Twenty-one members of Congress sent a letter to Federal Housing Finance Agency (FHFA) Acting Director Edward DeMarco urging him to encourage principal reductions on loans backed by Fannie Mae and Freddie Mac.
""We do not urge that the enterprises reduce principal on mortgages as a kindness to homeowners,"" the letter stated.
Instead, the congressmen support principal reductions on the basis that they will save taxpayers from some further potential losses.[IMAGE] [COLUMN_BREAK]
The lawmakers cite first-quarter data from the GSEs stating 17.7 percent of Fannie borrowers are underwater, as are 19 percent of Freddie borrowers. These borrowers, they say, ""are obviously at great risk of eventual default.""
With 44 percent of loans modified in the past two years more than three months past due, according to Freddie Mac data cited in the letter, ""[t]he performance of the enterprises' mortgage modifications leaves much to be desired for homeowners, for the housing market, and for taxpayers,"" the letter stated.
The representatives urge DeMarco to disregard the short-term effects of principal reductions on the GSEs' balance sheets in favor of looking at the long-term positive effects these reductions might have.
They point to an Amherst Securities study that negates the ""moral hazard"" theory, which hypotheses that offering principal reductions encourages homeowners to default.

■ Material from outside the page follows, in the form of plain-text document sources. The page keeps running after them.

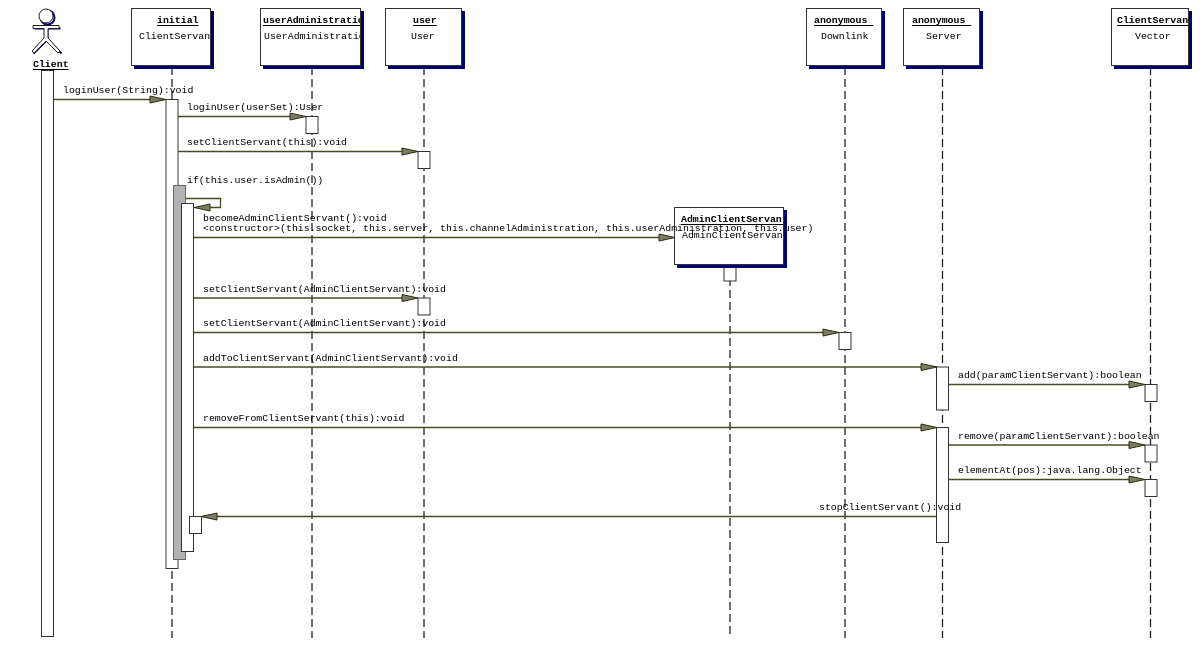
<!DOCTYPE html>
<html lang="en">
<head>
<meta charset="utf-8">
<title>Login sequence diagram</title>
<style>
:root {
  --paper: #fff;
  --ink: #000;
  --shadow: #00006e;
  --message: #4a4a22;
  --arrow: #7c7c62;
  --block: #b2b2b2;
  --outline: #333;
}
* { box-sizing: border-box; }
html, body { margin: 0; }
body { background: var(--paper); overflow: hidden; }
.diagram {
  position: relative;
  width: 1200px;
  height: 646px;
  overflow: hidden;
  color: var(--ink);
  font: 9.9px/12px "Liberation Mono", monospace;
  white-space: pre;
}
.lines { position: absolute; inset: 0; }
.lifelines { stroke: #222; stroke-width: 1.3; stroke-dasharray: 8 4; }
.bars { fill: var(--paper); stroke: var(--outline); }
.bars .block { fill: var(--block); stroke: #666; }
.messages { fill: none; stroke: var(--message); stroke-width: 1.3; }
.heads { fill: var(--arrow); stroke: #2c2c10; }
.participant {
  position: absolute;
  left: var(--x);
  top: var(--y, 8px);
  width: var(--w, 80px);
  height: 58px;
  padding-top: 6px;
  display: flex;
  flex-direction: column;
  gap: 4px;
  overflow: hidden;
  background: var(--paper);
  border: 1px solid var(--outline);
  box-shadow: 3px 3px var(--shadow);
}
.participant b, .actor { text-decoration: underline; text-underline-offset: 2px; }
.participant b { padding-left: var(--name); }
.participant span { padding-left: var(--type); }
.actor, .label { position: absolute; left: var(--x); top: var(--y); }
.actor { font-weight: bold; }
.label { margin: 0; }
</style>
</head>
<body>
<main class="diagram"><svg class="lines" width="1200" height="646" viewBox="0 0 1200 646" aria-hidden="true">
  <defs>
    <path id="head" d="M0 0L-16 -3.5V3.5Z"/>
    <g id="stickman" fill="none">
      <circle cx="46" cy="16" r="7"/>
      <path d="M33 27H59M46 23V39M32 52L46 38L60 52"/>
    </g>
  </defs>
  <g class="figure">
    <use href="#stickman" x="1.5" y="1.5" stroke="#00006e" stroke-width="2"/>
    <circle cx="46" cy="16" r="7" fill="#fff"/>
    <path d="M33 25.500H59V28.500H48V38L60 51L58 53L46 41L34 53L32 51L44 38V28.500H33Z" fill="#fff" stroke="#222"/>
    <circle cx="46" cy="16" r="7" fill="none" stroke="#222"/>
  </g>
  <g class="lifelines">
    <path d="M172 67V638"/>
    <path d="M312 67V638"/>
    <path d="M424 67V638"/>
    <path d="M730 266V638"/>
    <path d="M845 67V638"/>
    <path d="M942.500 67V638"/>
    <path d="M1150.500 67V638"/>
  </g>
  <g class="bars">
    <rect x="41.500" y="70.500" width="12" height="566"/>
    <rect x="166" y="99.500" width="12" height="469"/>
    <rect class="block" x="173.500" y="185.500" width="12" height="374"/>
    <rect x="181.500" y="203.500" width="12" height="348"/>
    <rect x="189.500" y="516.500" width="12" height="17"/>
    <rect x="306" y="116.500" width="12" height="17"/>
    <rect x="418" y="151.500" width="12" height="17"/>
    <rect x="418" y="298" width="12" height="17"/>
    <rect x="724" y="264" width="12" height="17"/>
    <rect x="839" y="332.500" width="12" height="17"/>
    <rect x="936.500" y="367" width="12" height="43"/>
    <rect x="936.500" y="427.500" width="12" height="115"/>
    <rect x="1145" y="384.500" width="12" height="17"/>
    <rect x="1145" y="445" width="12" height="17"/>
    <rect x="1145" y="479.500" width="12" height="17"/>
  </g>
  <g class="messages">
    <path d="M54 99.500H150"/>
    <path d="M178 116.500H290"/>
    <path d="M178 151.500H402"/>
    <path d="M186 198.500H220.500V207.500H210"/>
    <path d="M194 237.500H659"/>
    <path d="M194 298H402"/>
    <path d="M194 332.500H823"/>
    <path d="M194 367H921"/>
    <path d="M949 384.500H1129"/>
    <path d="M194 427.500H921"/>
    <path d="M949 445H1129"/>
    <path d="M949 479.500H1129"/>
    <path d="M936 516.500H217"/>
  </g>
  <g class="heads">
    <use href="#head" x="166" y="99.500"/>
    <use href="#head" x="306" y="116.500"/>
    <use href="#head" x="418" y="151.500"/>
    <use href="#head" transform="translate(194 207.500) scale(-1 1)"/>
    <use href="#head" x="675" y="237.500"/>
    <use href="#head" x="418" y="298"/>
    <use href="#head" x="839" y="332.500"/>
    <use href="#head" x="937" y="367"/>
    <use href="#head" x="1145" y="384.500"/>
    <use href="#head" x="937" y="427.500"/>
    <use href="#head" x="1145" y="445"/>
    <use href="#head" x="1145" y="479.500"/>
    <use href="#head" transform="translate(201 516.500) scale(-1 1)"/>
  </g>
</svg><span class="actor" style="--x:33px;--y:59px">Client</span>
<section class="participant" style="--x:131px;--name:25px;--type:7px"><b>initial</b><span>ClientServant</span></section>
<section class="participant" style="--x:260px;--w:101px;--name:2px;--type:3px"><b>userAdministration</b><span>UserAdministration</span></section>
<section class="participant" style="--x:385px;--w:77px;--name:27px;--type:25px"><b>user</b><span>User</span></section>
<section class="participant" style="--x:806px;--w:76px;--name:7px;--type:14px"><b>anonymous </b><span>Downlink</span></section>
<section class="participant" style="--x:903px;--w:77px;--name:8px;--type:22px"><b>anonymous </b><span>Server</span></section>
<section class="participant" style="--x:1111px;--w:78px;--name:5px;--type:23px"><b>ClientServants</b><span>Vector</span></section>
<section class="participant" style="--x:674px;--y:207px;--w:110px;--name:6px;--type:7px"><b>AdminClientServant</b><span>AdminClientServant</span></section>
<p class="label" style="--x:63px;--y:85px">loginUser(String):void</p>
<p class="label" style="--x:187px;--y:102px">loginUser(userSet):User</p>
<p class="label" style="--x:187px;--y:137px">setClientServant(this):void</p>
<p class="label" style="--x:187px;--y:175px">if(this.user.isAdmin())</p>
<p class="label" style="--x:203px;--y:213px">becomeAdminClientServant():void</p>
<p class="label" style="--x:203px;--y:223px">&lt;constructor&gt;(this.socket, this.server, this.channelAdministration, this.userAdministration, this.user)</p>
<p class="label" style="--x:203px;--y:284px">setClientServant(AdminClientServant):void</p>
<p class="label" style="--x:203px;--y:318px">setClientServant(AdminClientServant):void</p>
<p class="label" style="--x:203px;--y:353px">addToClientServant(AdminClientServant):void</p>
<p class="label" style="--x:958px;--y:370px">add(paramClientServant):boolean</p>
<p class="label" style="--x:203px;--y:413px">removeFromClientServant(this):void</p>
<p class="label" style="--x:958px;--y:431px">remove(paramClientServant):boolean</p>
<p class="label" style="--x:958px;--y:465px">elementAt(pos):java.lang.Object</p>
<p class="label" style="--x:819px;--y:502px">stopClientServant():void</p>
</main>
</body>
</html>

""Right now, the FHFA is preventing underwater homeowners with mortgages backed by Fannie Mae or Freddie Mac from receiving balance reductions, even when a principal modification would save the investor Ã¢â‚¬" in this case meaning taxpayer Ã¢â‚¬" money compared to foreclosure,"" said George Miller (D-California), one of the representatives who signed the letter.